Ainu presumably picked their mtDNA C3 lineages from Nivkhs (see Tajima quoted in the post). I wonder if they got they mtDNA Ys from Nivkhs, too, although N9b is not found in Nivkhs.
No Asian haplogroup D sequences, to my knowledge, have New World-specific 2092T (which is the D1 coding region marker). Therefore, there is no evidence of the back-migration of this particular sequence type. However, some Asian D & G sequences are indistinguishable from D1 *in the first hypervariable region*. When the remaining portions of the sequences are amplified, there are fairly substantial differences between the Ulchi and Jomon D1 look-alikes and D1. In fact, the Ulchi/Jomon ‘D’ sequences which contain 16325C are closer to the ‘On Your Knees Cave’ D4h3 than to D1 based upon coding region mutations. Adachi (2011) corrected the classification provided in their 2009 article:
“In our previous study (Adachi et al., 2009), some of
the Hokkaido Jomon mtDNAs were assigned to the haplogroup formerly named as D1a (Starikovskaya et al., 2005) or D10 (Volodko et al., 2008). According to additional coding region analyses, this haplogroup is now renamed as haplogroup D4h2 (Van Oven and Kayser, 2009).
These articles are worth looking at, though, due to the Jomon N9b sequences which, as I wrote earlier, are phyogenetically related to the Ainu/Nivkhi Y. The Ulchi also have a substantial amount of ‘Y’ sequences.

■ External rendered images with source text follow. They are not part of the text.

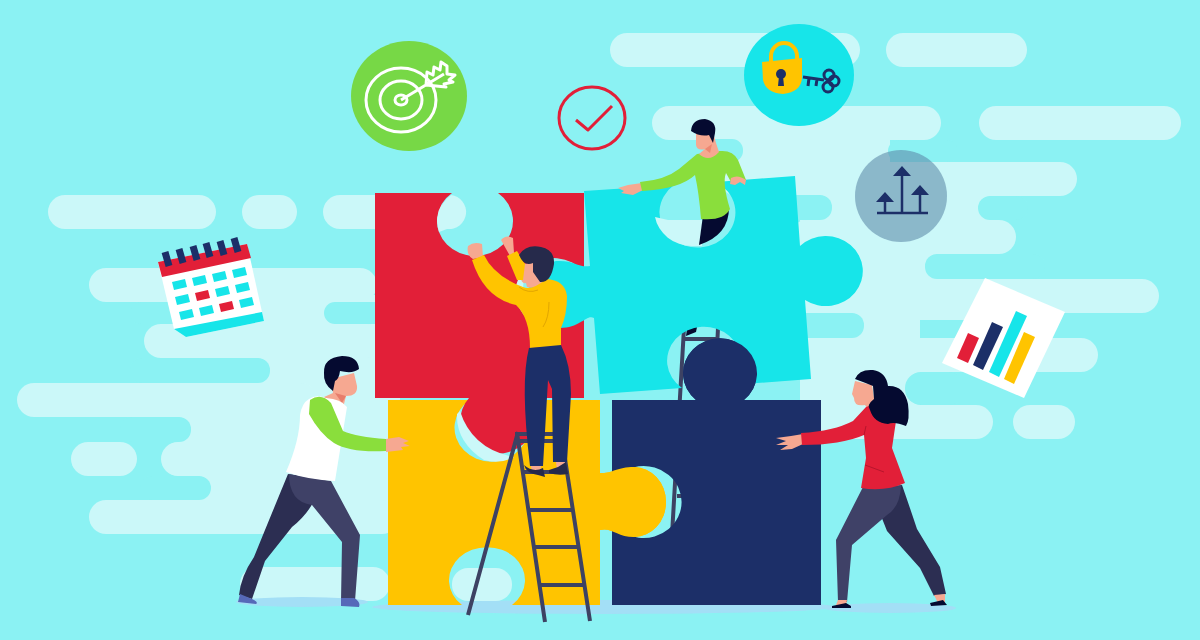
<!DOCTYPE html>
<html lang="en">
<head>
<meta charset="utf-8">
<title>Teamwork puzzle illustration</title>
<style>
:root{--sky:#8bf2f3;--cloud:#cbf8f9;--red:#e21f38;--yellow:#ffc400;--navy:#1c2f68;--cyan:#17e5e9;--green:#77d846;--shirt:#8ade3c;--skin:#f6a891;--hair:#050a30;--ladder:#3d4263;--trouser:#3f4167;--trouser-dark:#2c2e52;--shadow:#a3dff6}
html,body{margin:0;width:1200px;height:640px;overflow:hidden;background:var(--sky)}
svg{display:block}
.sky{fill:var(--sky)}.cloud{fill:var(--cloud)}.red{fill:var(--red)}.yellow{fill:var(--yellow)}.navy{fill:var(--navy)}.cyan{fill:var(--cyan)}.green{fill:var(--green)}.shirt{fill:var(--shirt)}.skin{fill:var(--skin)}.hair{fill:var(--hair)}.white{fill:#fff}.trouser{fill:var(--trouser)}.trouser-dark{fill:var(--trouser-dark)}.shadow{fill:var(--shadow)}
.ladder{fill:none;stroke:var(--ladder);stroke-width:4}
.line{fill:none;stroke-width:3;stroke-linejoin:round}
.fold{fill:none;stroke:#b8142c;stroke-width:1}
</style>
</head>
<body>
<svg width="1200" height="640" viewBox="0 0 1200 640" role="img" aria-label="Four people assembling a giant puzzle">
<rect class="sky" width="1200" height="640"/>

<g id="clouds-left" class="cloud">
  <rect x="48" y="195" width="168" height="34" rx="17"/>
  <rect x="242" y="195" width="55" height="34" rx="17"/>
  <rect x="323" y="195" width="120" height="34" rx="17"/>
  <rect x="89" y="268" width="288" height="34" rx="17"/>
  <rect x="160" y="295" width="240" height="215"/>
  <rect x="144" y="324" width="240" height="34" rx="17"/>
  <rect x="17" y="383" width="300" height="34" rx="17"/>
  <rect x="71" y="442" width="66" height="34" rx="17"/>
  <rect x="89" y="500" width="310" height="34" rx="17"/>
  <rect x="240" y="567" width="150" height="34" rx="17"/>
  <g class="sky">
    <rect x="130" y="302" width="55" height="22" rx="11"/>
    <rect x="324" y="302" width="90" height="22" rx="11"/>
    <rect x="130" y="358" width="140" height="25" rx="12"/>
    <rect x="120" y="417" width="71" height="25" rx="12"/>
    <path d="M140 442H178A17 17 0 0 0 178 476H140Z"/>
    <rect x="140" y="476" width="71" height="24" rx="12"/>
  </g>
</g>
<g id="clouds-right" class="cloud">
  <rect x="610" y="33" width="250" height="34" rx="17"/>
  <rect x="886" y="33" width="141" height="34" rx="17"/>
  <rect x="652" y="106" width="289" height="34" rx="17"/>
  <rect x="979" y="106" width="202" height="34" rx="17"/>
  <rect x="736" y="130" width="154" height="40"/>
  <rect x="720" y="162" width="357" height="34" rx="17"/>
  <rect x="800" y="180" width="190" height="140"/>
  <rect x="790" y="220" width="226" height="34" rx="17"/>
  <rect x="780" y="279" width="379" height="34" rx="17"/>
  <rect x="780" y="338" width="318" height="34" rx="17"/>
  <rect x="800" y="313" width="120" height="100"/>
  <rect x="780" y="405" width="213" height="34" rx="17"/>
  <rect x="1013" y="405" width="62" height="34" rx="17"/>
  <g class="sky">
    <rect x="700" y="139" width="43" height="23" rx="11"/>
    <rect x="888" y="140" width="70" height="22" rx="11"/>
    <rect x="780" y="195" width="52" height="25" rx="12"/>
    <rect x="978" y="196" width="50" height="24" rx="12"/>
    <rect x="925" y="254" width="120" height="25" rx="12"/>
    <rect x="780" y="313" width="84" height="25" rx="12"/>
    <rect x="905" y="372" width="60" height="33" rx="16"/>
  </g>
</g>

<g id="ground-shadows" class="shadow">
  <ellipse cx="302" cy="602" rx="66" ry="5"/>
  <ellipse cx="604" cy="607" rx="232" ry="7"/>
  <ellipse cx="890" cy="608" rx="66" ry="5"/>
</g>

<g id="back-ladder">
  <path class="ladder" d="M684 328L672 535M718 328L708 535M683 339H718M677 496H708"/>
  <path class="hair" d="M688 322H698L696 332L686 336Z"/>
</g>

<g id="puzzle">
  <path class="yellow" d="M388 400H470A37 34 0 1 0 513 400H600V473C612 474 616 467 634 467A32 35 0 0 1 634 537C617 537 612 527 600 530V605H512A38 33 0 1 0 462 605H388Z"/>
  <path class="navy" d="M612 400H696A37 35 0 1 1 744 400H821V605H612V522A38 36 0 1 0 612 482Z"/>
  <path class="yellow" d="M600 473C612 474 616 467 634 467A32 35 0 0 1 634 537C617 537 612 527 600 530Z"/>
  <path class="red" d="M375 193H452A38 35 0 1 0 498 193H584V272A38 35 0 1 0 584 314V398H526A37 34 0 1 1 469 398H375Z"/>
  <path class="cyan" d="M584 191L674 185A38 35 0 1 0 716 182L795 176L800 246A37 35 0 1 1 805 300L811 379L730 385A37 34 0 1 0 682 388L600 394L594 318C586 314 581 328 560 328A35 34 0 0 1 556 261C575 260 578 268 590 266Z"/>
  <path class="navy" d="M696 400A37 35 0 1 1 744 400Z"/>
  <g class="cloud">
    <path d="M439 232A38 35 0 0 1 451 195A17 17 0 0 1 447 229Z"/>
    <path d="M515 293A38 35 0 0 1 527 268Q518 291 530 318A38 35 0 0 1 515 293Z"/>
    <path d="M457 414Q456 442 484 460A37 34 0 0 0 514 457Q472 449 460 411Z"/>
    <rect x="452" y="568" width="60" height="33" rx="16"/>
    <path d="M655 217A38 35 0 0 0 692 246H702V220H668Z"/>
  </g>
</g>

<g id="climber-top">
  <path class="hair" d="M704 208H729Q729 235 699 245Z"/>
  <path class="skin" d="M642 183L628 185L618 188L624 191L621 193L633 195L643 190Z"/>
  <path class="shirt" d="M697 154L720 151Q733 150 738 160L746 180L731 182L726 173Q722 183 730 209Q724 221 701 219Q699 193 695 175Q680 189 642 191L640 182Q665 180 679 169Z"/>
  <path class="skin" d="M731 178Q738 174 746 180L745 185L740 182L735 185L730 184Z"/>
  <path class="skin" d="M696 132L712 129L716 143L719 152Q709 163 699 154L705 149Q697 151 696 145Z"/>
  <path d="M705 149L712 144L710 153Z" fill="#ee8872"/>
  <path class="hair" d="M691 131Q692 119 705 119Q717 121 715 133L713 143L709 135Q700 137 691 131Z"/>
</g>

<g id="front-ladder">
  <path class="ladder" d="M518 432L468 615M517 433L545 622M561 433L590 621M515 434H563M518 441H560M524 472H567M529 510H574M535 547H579M540 585H585"/>
</g>

<g id="worker-on-ladder">
  <path class="skin" d="M473 259Q466 255 468 246Q474 241 482 244L483 257ZM510 256L501 240Q506 234 513 238L514 253Z"/>
  <path class="skin" d="M521 264L540 262L546 280Q536 290 527 287L526 283Q521 284 521 277Z"/>
  <path class="yellow" d="M472 260L484 255Q494 276 523 287Q532 291 546 279Q565 280 567 296Q567 315 561 328V347L530 348Q530 318 516 305Q484 298 472 260Z"/>
  <path class="yellow" d="M507 256L517 251L525 264L523 280L517 280Z"/>
  <path d="M519 287Q528 294 538 290M549 302Q549 318 543 327" fill="none" stroke="#e2a600"/>
  <path class="hair" style="fill:#262a4b" d="M519 255Q526 244 541 247Q555 250 554 264Q551 283 540 282L533 272V263Q524 267 519 255Z"/>
  <path class="navy" d="M529 348L561 345Q571 365 571 394L567 462H553L552 389L548 380L543 466H530Q520 382 529 348Z"/>
  <path class="skin" d="M531 466H541L540 473H532ZM556 462H565L564 470H557Z"/>
  <path class="hair" style="fill:#262a4b" d="M524 465Q533 473 543 468L545 477L538 475Q526 473 524 465ZM549 470L558 467L566 462L568 474Q558 476 549 473Z"/>
</g>

<g id="pusher-left">
  <path class="trouser-dark" d="M288 474L322 480Q315 509 292 527L265 561L252 599L239 595Q241 576 254 557Q267 525 288 474Z"/>
  <path class="trouser" d="M289 474L331 481L360 535L355 601H341L342 542L312 505Q289 502 289 474Z"/>
  <path d="M240 594L252 599Q259 602 256 604L238 602ZM341 598H354Q361 602 359 607L341 606Z" fill="#5669b8"/>
  <path class="skin" d="M386 439L399 437L409 441L403 443L410 446L401 447L403 450L386 452Z"/>
  <path class="skin" d="M331 379L354 373L357 386Q358 396 346 396L344 404Q328 410 324 397L333 393Z"/>
  <path d="M335 393L346 396L342 403Z" fill="#e77d6b"/>
  <path class="white" d="M309 399Q316 394 326 398Q341 399 347 407L335 481Q309 480 286 472Q300 440 300 415Q302 403 309 399Z"/>
  <path class="shirt" d="M310 400Q321 392 331 403L343 431Q357 437 386 439V451Q351 453 334 443Q320 434 309 414Z"/>
  <path class="hair" d="M324 373Q323 358 342 356Q358 356 359 369Q353 374 340 371Q339 379 335 381L333 391Q323 384 324 373Z"/>
</g>

<g id="pusher-right">
  <path class="trouser-dark" d="M870 488L902 485Q910 508 917 529L940 567L946 594L934 596L920 568L887 531Z"/>
  <path class="trouser" d="M863 487L901 486Q900 507 887 515L852 545L847 602H838L836 540Z"/>
  <path class="skin" d="M838 600H847L846 605H836ZM934 595L945 594V602L938 603Z"/>
  <path class="hair" d="M832 606L846 603L851 606V608H832ZM930 603L943 600L947 605L931 606Z"/>
  <path class="skin" d="M803 434L791 436L776 438L786 441L776 445L788 445L780 450L792 449L803 444Z"/>
  <path class="skin" d="M855 381L872 385L874 398L883 406L872 415L865 405Q854 407 854 398L852 394Z"/>
  <path class="red" d="M866 407L878 403Q893 407 896 421L892 448L905 483Q885 492 861 488L866 458L864 435Q841 445 802 445L801 433Q834 431 853 421Z"/>
  <path class="fold" d="M864 435L866 426M865 465L884 472"/>
  <path class="hair" d="M855 379Q859 369 873 370Q886 372 888 386Q904 385 908 404Q910 420 906 426Q894 421 888 424Q874 423 870 410Q866 405 874 399L873 386Q866 383 855 379Z"/>
</g>

<g id="target-badge">
  <ellipse class="green" cx="409" cy="96" rx="58" ry="55"/>
  <g class="line" stroke="#fff">
    <ellipse cx="401" cy="100" rx="35" ry="32"/>
    <ellipse cx="401" cy="100" rx="21" ry="19"/>
    <ellipse cx="401" cy="100" rx="6" ry="5"/>
    <path d="M401 100L444 74M426 85L427 72L433 75L434 67L440 70L441 62L447 66V74L455 75L449 80L453 82L444 84L446 87L426 85"/>
  </g>
</g>

<g id="check-badge" class="line" stroke="#e21f38">
  <ellipse cx="592" cy="118" rx="33" ry="31"/>
  <path d="M576 120L588 130L612 106"/>
</g>

<g id="security-badge">
  <ellipse class="cyan" cx="799" cy="75" rx="55" ry="51"/>
  <path d="M771 62V56A13 13 0 0 1 797 56V60" fill="none" stroke="#ffc400" stroke-width="4"/>
  <path class="yellow" d="M762 62L802 58V78Q801 92 783 94Q766 93 763 80Z"/>
  <ellipse class="navy" cx="781" cy="74" rx="5" ry="5"/>
  <path class="navy" d="M779 76H783L784 86H778Z"/>
  <g class="line" stroke="#1c2f68">
    <path d="M803 77L824 80M809 78L808 86M817 79L816 86"/>
    <circle cx="829" cy="75" r="5"/><circle cx="834" cy="81" r="5"/><circle cx="828" cy="87" r="5"/>
  </g>
</g>

<g id="growth-badge">
  <circle cx="901" cy="196" r="46" fill="#5d8ba9" fill-opacity=".58"/>
  <path d="M877 213H928M885 213V200M902 213V174M920 213V193" fill="none" stroke="#1c2f68" stroke-width="2.5"/>
  <path class="navy" d="M876 202L885 192L894 202ZM893 176L902 166L911 176ZM911 195L920 185L929 195Z"/>
</g>

<g id="calendar">
  <path class="white" d="M158 262L247 244L264 321L186 337L174 329Z"/>
  <path class="red" d="M158 262L247 244L251 258L162 277Z"/>
  <path class="cyan" d="M174 329L262 312L264 321L186 337Z"/>
  <path d="M165 252L169 266M179 249L183 263M193 246L197 260M206 243L210 257M220 241L224 255M234 238L238 252" stroke="#1c2f68" stroke-width="7"/>
  <defs><path id="day" d="M0 3L13 0L15 8L2 11Z"/></defs>
  <g class="cyan">
    <use href="#day" x="172" y="279"/><use href="#day" x="192" y="275"/><use href="#day" x="212" y="271"/><use href="#day" x="232" y="267"/>
    <use href="#day" x="175" y="294"/><use href="#day" x="215" y="286"/><use href="#day" x="235" y="282"/>
    <use href="#day" x="179" y="309"/><use href="#day" x="199" y="305"/><use href="#day" x="239" y="297"/>
  </g>
  <g class="red"><use href="#day" x="195" y="290"/><use href="#day" x="219" y="301"/></g>
</g>

<g id="chart-card">
  <path class="white" d="M985 278L1065 312L1024 398L942 363Z"/>
  <path class="red" d="M968 333L979 338L968 363L957 358Z"/>
  <path class="navy" d="M992 322L1003 327L983 370L973 365Z"/>
  <path class="cyan" d="M1016 311L1027 316L999 377L989 372Z"/>
  <path class="yellow" d="M1024 332L1035 337L1014 384L1004 379Z"/>
</g>
</svg>
</body>
</html>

The way that the Amur region differs from most other East Asian is the higher frequencies of sequences belonging to the N (xR) group of haplogroups; to which Asian/Native American ‘A’ belong. ‘N (xR) sequences did not derive from any M or R haplogroups but they eventually have to connect with SE Asian, Australian Aborigine N(xR) haplogroups and those of western Eurasia.
While the distribution of N9b would really help, these sequences are difficult to recognize via HVR I mutations alone.